[Records contained in a dataset]
⟨

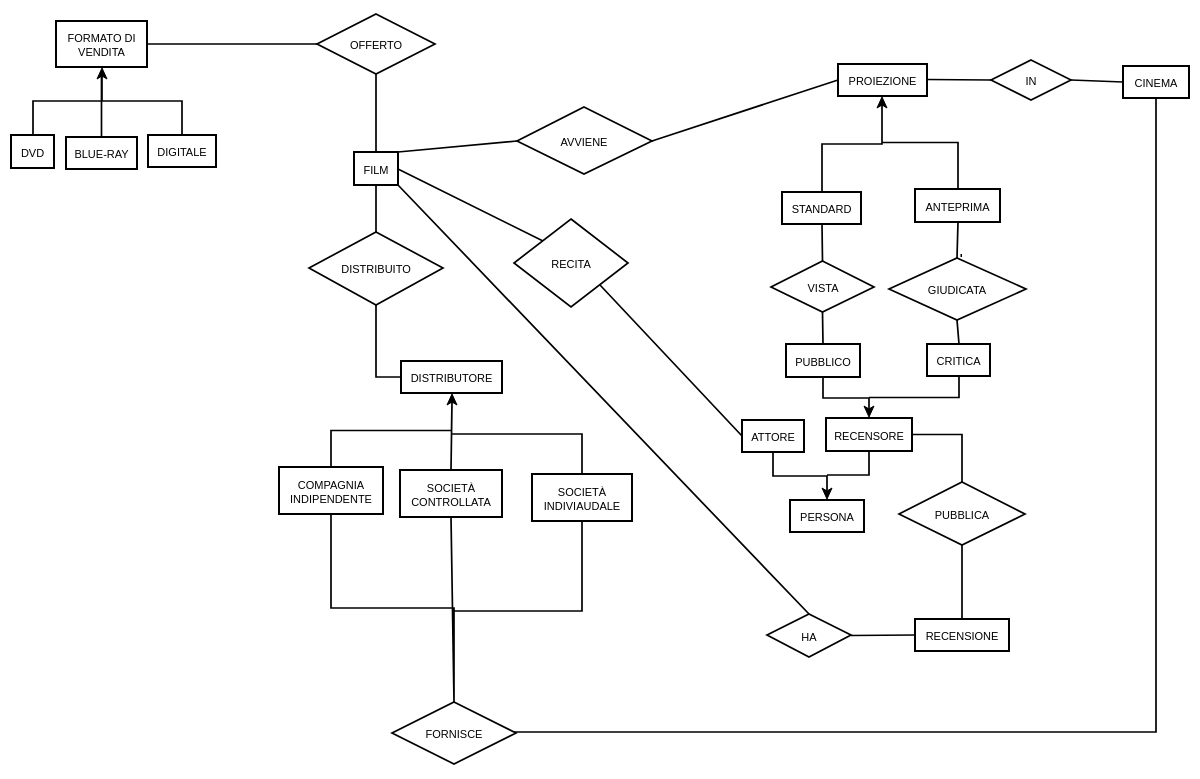
<!DOCTYPE html>
<html lang="it">
<head>
<meta charset="utf-8">
<title>Schema entità-relazioni: film</title>
<style>
:root { --paper: #fff; --ink: #000; }
* { box-sizing: border-box; }
html, body { margin: 0; overflow: hidden; background: var(--paper); }
.diagram {
  position: relative; width: 1200px; height: 779px; overflow: hidden;
  background: var(--paper); color: var(--ink);
  font: 11px/14px "Liberation Sans", Arial, sans-serif; text-align: center;
}
.drawing { position: absolute; inset: 0; display: block; }
.links, .relations { stroke: var(--ink); stroke-width: 1.7; stroke-miterlimit: 10; }
.links { fill: none; }
.relations { fill: var(--paper); }
.arrows { fill: var(--ink); stroke: var(--ink); stroke-width: 1; }
.entity, .relation {
  position: absolute; left: calc(var(--x) * 1px); top: calc(var(--y) * 1px);
  display: flex; align-items: center; justify-content: center; white-space: nowrap;
}
.entity {
  width: calc(var(--w) * 1px + 2px); height: calc(var(--h) * 1px + 2px);
  margin: -1px; padding-top: 2px;
  border: 2px solid var(--ink); background: var(--paper);
}
.relation { width: 100px; height: 14px; margin: -6px 0 0 -50px; }
</style>
</head>
<body>
<main class="diagram">
  <svg class="drawing" width="1200" height="779" viewBox="0 0 1200 779" aria-hidden="true">
    <defs>
      <path id="arrow-up" d="M0 1L5 12L0 9L-5 12Z"/>
    </defs>
    <g class="links">
      <path d="M147 44H317M376 74V152"/>
      <path d="M33 135V101H102V76M101.500 137V76M182 135V101H102"/>
      <path d="M398 152L517 141M652 141L838 80"/>
      <path d="M398 169L543 241M600 285L742 436"/>
      <path d="M398 185L809 614M851 635.500L915 635"/>
      <path d="M376 185V232M376 305V377H401"/>
      <path d="M331 467V430.500H451.500L452 402M451 470L452 402M582 474V434H452"/>
      <path d="M331 514V608H454V702M451 517L454 702M582 521V611H454V702"/>
      <path d="M514 732H1156V98"/>
      <path d="M927 79.500L991 80M1071 80L1123 82"/>
      <path d="M822 192V144H882V105M958 189V142.500H882"/>
      <path d="M822 224L822.500 261M822.500 312L823 344M958 222L957 258M957 320L959 344"/>
      <path d="M823 377V398H869V410M959 376V397.500H869"/>
      <path d="M773 452V476H827V491M869 451V475H827"/>
      <path d="M912 434.500H962V482M962 545V619"/>
    </g>
    <g class="arrows">
      <use href="#arrow-up" x="102" y="67"/>
      <use href="#arrow-up" x="882" y="96"/>
      <use href="#arrow-up" x="452" y="393"/>
      <use href="#arrow-up" transform="translate(869 418) scale(1 -1)"/>
      <use href="#arrow-up" transform="translate(827 500) scale(1 -1)"/>
    </g>
    <g class="relations">
      <polygon points="376,14 435,44 376,74 317,44"/>
      <polygon points="584,107 652,141 584,174 517,141"/>
      <polygon points="571,219 628,263 571,307 514,263"/>
      <polygon points="376,232 443,268 376,305 309,268"/>
      <polygon points="1031,60 1071,80 1031,100 991,80"/>
      <polygon points="822.500,261 874,287 822.500,312 771,287"/>
      <polygon points="957,258 1026,289 957,320 889,289"/>
      <polygon points="962,482 1025,514 962,545 899,514"/>
      <polygon points="809,614 851,635 809,657 767,635"/>
      <polygon points="454,702 516,733 454,764 392,733"/>
    </g>
    <rect x="960.500" y="254" width="1.500" height="3" fill="#000"/>
  </svg>

  <div class="entity" style="--x:56;--y:21;--w:91;--h:46">FORMATO DI<br>VENDITA</div>
  <div class="entity" style="--x:11;--y:135;--w:43;--h:33">DVD</div>
  <div class="entity" style="--x:66;--y:137;--w:71;--h:32">BLUE-RAY</div>
  <div class="entity" style="--x:148;--y:135;--w:68;--h:32">DIGITALE</div>
  <div class="entity" style="--x:354;--y:152;--w:44;--h:33">FILM</div>
  <div class="entity" style="--x:838;--y:64;--w:89;--h:32">PROIEZIONE</div>
  <div class="entity" style="--x:1123;--y:66;--w:66;--h:32">CINEMA</div>
  <div class="entity" style="--x:782;--y:192;--w:79;--h:32">STANDARD</div>
  <div class="entity" style="--x:915;--y:189;--w:85;--h:33">ANTEPRIMA</div>
  <div class="entity" style="--x:786;--y:344;--w:74;--h:33">PUBBLICO</div>
  <div class="entity" style="--x:927;--y:344;--w:63;--h:32">CRITICA</div>
  <div class="entity" style="--x:742;--y:420;--w:62;--h:32">ATTORE</div>
  <div class="entity" style="--x:826;--y:418;--w:86;--h:33">RECENSORE</div>
  <div class="entity" style="--x:790;--y:500;--w:74;--h:32">PERSONA</div>
  <div class="entity" style="--x:915;--y:619;--w:94;--h:32">RECENSIONE</div>
  <div class="entity" style="--x:401;--y:361;--w:101;--h:32">DISTRIBUTORE</div>
  <div class="entity" style="--x:279;--y:467;--w:104;--h:47">COMPAGNIA<br>INDIPENDENTE</div>
  <div class="entity" style="--x:400;--y:470;--w:102;--h:47">SOCIETÀ<br>CONTROLLATA</div>
  <div class="entity" style="--x:532;--y:474;--w:100;--h:47">SOCIETÀ<br>INDIVIAUDALE</div>

  <div class="relation" style="--x:376;--y:44">OFFERTO</div>
  <div class="relation" style="--x:584;--y:141">AVVIENE</div>
  <div class="relation" style="--x:571;--y:263">RECITA</div>
  <div class="relation" style="--x:376;--y:268">DISTRIBUITO</div>
  <div class="relation" style="--x:1031;--y:80">IN</div>
  <div class="relation" style="--x:823;--y:287">VISTA</div>
  <div class="relation" style="--x:957;--y:289">GIUDICATA</div>
  <div class="relation" style="--x:962;--y:514">PUBBLICA</div>
  <div class="relation" style="--x:809;--y:636">HA</div>
  <div class="relation" style="--x:454;--y:733">FORNISCE</div>
</main>
</body>
</html>
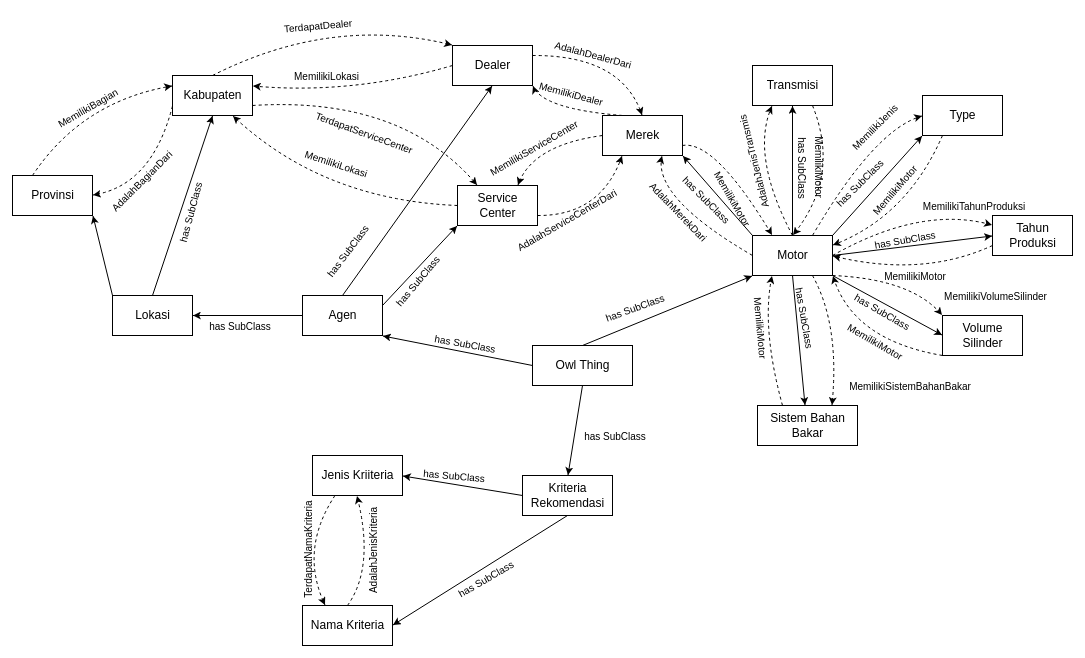
<!DOCTYPE html>
<html lang="id">
<head>
<meta charset="utf-8">
<title>Diagram Ontologi Motor</title>
<style>
:root { --paper: #ffffff; --ink: #000000; }
* { box-sizing: border-box; }
html, body { margin: 0; background: var(--paper); overflow: hidden; }
.ontology {
  position: relative; width: 1085px; height: 658px; overflow: hidden;
  background: var(--paper); color: var(--ink);
  font-family: "Liberation Sans", Arial, sans-serif;
}
.relations { position: absolute; left: 0; top: 0; display: block; }
.subclass path, .property path { fill: none; stroke: var(--ink); stroke-width: 1; marker-end: url(#arrow); }
.property path { stroke-dasharray: 3 3; }
.arrowhead { fill: var(--ink); }
.labels text { font-size: 10px; text-anchor: middle; dominant-baseline: central; fill: var(--ink); }
.node {
  position: absolute; display: flex; align-items: center; justify-content: center;
  width: 81px; height: 41px; border: 1px solid var(--ink); background: var(--paper);
  font-size: 12px; line-height: 15px; text-align: center; white-space: nowrap;
}
.node.medium { width: 91px; }
.node.wide { width: 101px; }
</style>
</head>
<body>
<main class="ontology">
  <svg class="relations" width="1085" height="658" viewBox="0 0 1085 658">
    <defs>
      <marker id="arrow" markerUnits="userSpaceOnUse" markerWidth="9" markerHeight="8" refX="8" refY="4" orient="auto">
        <path class="arrowhead" style="stroke:none;marker-end:none;fill:var(--ink)" d="M0 0L8 4L0 8L2 4Z"/>
      </marker>
    </defs>

    <g class="subclass">
      <path d="M112.5 295.5L93 216"/>
      <path d="M152.5 295.5L212.500 116"/>
      <path d="M302.5 315.5H193"/>
      <path d="M342.5 295.5L492 86"/>
      <path d="M382.5 305.5L457 226"/>
      <path d="M532.5 365.5L383 336"/>
      <path d="M582.5 345.5L752 276"/>
      <path d="M582.5 385.5L568 475"/>
      <path d="M522.5 495.5L403 476"/>
      <path d="M567.5 515.5L393 625"/>
      <path d="M752.5 235.5L683 156"/>
      <path d="M792.5 235.5V106"/>
      <path d="M832.5 235.5L922 136"/>
      <path d="M832.5 255.500L992 236"/>
      <path d="M832.5 275.5L942 335"/>
      <path d="M792.5 275.500L805 405"/>
    </g>

    <g class="property">
      <path d="M32.5 175.5Q82 101 172 86"/>
      <path d="M172.500 106Q152 186 93 195"/>
      <path d="M212.5 75.5Q332 15 452 45"/>
      <path d="M452.5 65.500Q352 95 253 86"/>
      <path d="M252.500 105.500Q402 96 477 185"/>
      <path d="M457.5 205.5Q322 200 233 116"/>
      <path d="M532.5 55.500Q622 55 642 115"/>
      <path d="M622.5 115.500Q542 109 533 86"/>
      <path d="M602.5 135.500Q532 145 518 185"/>
      <path d="M537.5 215.500Q601 216 622 156"/>
      <path d="M682.5 145.500Q715 140 772 235"/>
      <path d="M752.5 255.500Q652 197 662 156"/>
      <path d="M792.5 235.500Q750 155 772 106"/>
      <path d="M812.500 105.500Q841 176 793 235"/>
      <path d="M812.5 235.500Q875 129 922 116"/>
      <path d="M942.500 135.500Q907 217 833 245"/>
      <path d="M832.5 255.500Q922 205 992 225"/>
      <path d="M992.5 245.500Q922 278 833 256"/>
      <path d="M832.5 275.500Q912 279 942 315"/>
      <path d="M942.5 355.500Q852 340 833 276"/>
      <path d="M782.5 405.500Q761 327 772 276"/>
      <path d="M812.5 275.500Q840 325 832 405"/>
      <path d="M335 495.500Q299 550 325 605"/>
      <path d="M347.5 605.500Q375 567 357 496"/>
    </g>

    <g class="labels">
      <text transform="translate(318 26) rotate(-5)">TerdapatDealer</text>
      <text x="326.5" y="76">MemilikiLokasi</text>
      <text transform="translate(88 108) rotate(-30)">MemilikiBagian</text>
      <text transform="translate(142 181) rotate(-45)">AdalahBagianDari</text>
      <text transform="translate(364 133) rotate(20)">TerdapatServiceCenter</text>
      <text transform="translate(336 164) rotate(18)">MemilikiLokasi</text>
      <text transform="translate(593 55) rotate(15)">AdalahDealerDari</text>
      <text transform="translate(571 94) rotate(15)">MemilikiDealer</text>
      <text transform="translate(534 148) rotate(-30)">MemilikiServiceCenter</text>
      <text transform="translate(567 220) rotate(-30)">AdalahServiceCenterDari</text>
      <text transform="translate(191 212) rotate(-75)">has SubClass</text>
      <text transform="translate(348 251) rotate(-53)">has SubClass</text>
      <text transform="translate(418 281) rotate(-50)">has SubClass</text>
      <text x="240" y="326">has SubClass</text>
      <text transform="translate(465 344) rotate(10)">has SubClass</text>
      <text transform="translate(635 308) rotate(-20)">has SubClass</text>
      <text x="615" y="436">has SubClass</text>
      <text transform="translate(454 476) rotate(5)">has SubClass</text>
      <text transform="translate(486 579) rotate(-30)">has SubClass</text>
      <text transform="translate(678 212) rotate(46)">AdalahMerekDari</text>
      <text transform="translate(706 200) rotate(45)">has SubClass</text>
      <text transform="translate(732 199) rotate(60)">MemilikiMotor</text>
      <text transform="translate(754 161) rotate(-104)">AdalahJenisTransmis</text>
      <text transform="translate(801 168) rotate(90)">has SubClass</text>
      <text transform="translate(818 167) rotate(90)">MemilikiMotor</text>
      <text transform="translate(875 127) rotate(-45)">MemilikiJenis</text>
      <text transform="translate(860 183) rotate(-45)">has SubClass</text>
      <text transform="translate(895 190) rotate(-49)">MemilikiMotor</text>
      <text x="974" y="206">MemilikiTahunProduksi</text>
      <text transform="translate(905 240) rotate(-10)">has SubClass</text>
      <text x="915" y="276">MemilikiMotor</text>
      <text x="995.5" y="296">MemilikiVolumeSilinder</text>
      <text transform="translate(882 312) rotate(30)">has SubClass</text>
      <text transform="translate(875 342) rotate(30)">MemilikiMotor</text>
      <text transform="translate(760 328) rotate(85)">MemilikiMotor</text>
      <text transform="translate(804 318) rotate(80)">has SubClass</text>
      <text x="910" y="386">MemilikiSistemBahanBakar</text>
      <text transform="translate(308 549) rotate(-90)">TerdapatNamaKriteria</text>
      <text transform="translate(373 550) rotate(-90)">AdalahJenisKriteria</text>
    </g>
  </svg>

  <div class="node" style="left:12px;top:175px">Provinsi</div>
  <div class="node" style="left:172px;top:75px">Kabupaten</div>
  <div class="node" style="left:112px;top:295px">Lokasi</div>
  <div class="node" style="left:302px;top:295px">Agen</div>
  <div class="node" style="left:452px;top:45px">Dealer</div>
  <div class="node" style="left:602px;top:115px">Merek</div>
  <div class="node" style="left:457px;top:185px">Service<br>Center</div>
  <div class="node" style="left:752px;top:65px">Transmisi</div>
  <div class="node" style="left:922px;top:95px">Type</div>
  <div class="node" style="left:992px;top:215px">Tahun<br>Produksi</div>
  <div class="node" style="left:752px;top:235px">Motor</div>
  <div class="node" style="left:942px;top:315px">Volume<br>Silinder</div>
  <div class="node wide" style="left:757px;top:405px">Sistem Bahan<br>Bakar</div>
  <div class="node wide" style="left:532px;top:345px">Owl Thing</div>
  <div class="node medium" style="left:522px;top:475px">Kriteria<br>Rekomendasi</div>
  <div class="node medium" style="left:312px;top:455px">Jenis Kriiteria</div>
  <div class="node medium" style="left:302px;top:605px">Nama Kriteria</div>
</main>
</body>
</html>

⟩

Task brief :: The answer must consist of every line in the records above that contains the word "root".

Result for this task ::
:root { --paper: #fff; --ink: #000; }
:root { --paper: #ffffff; --ink: #000000; }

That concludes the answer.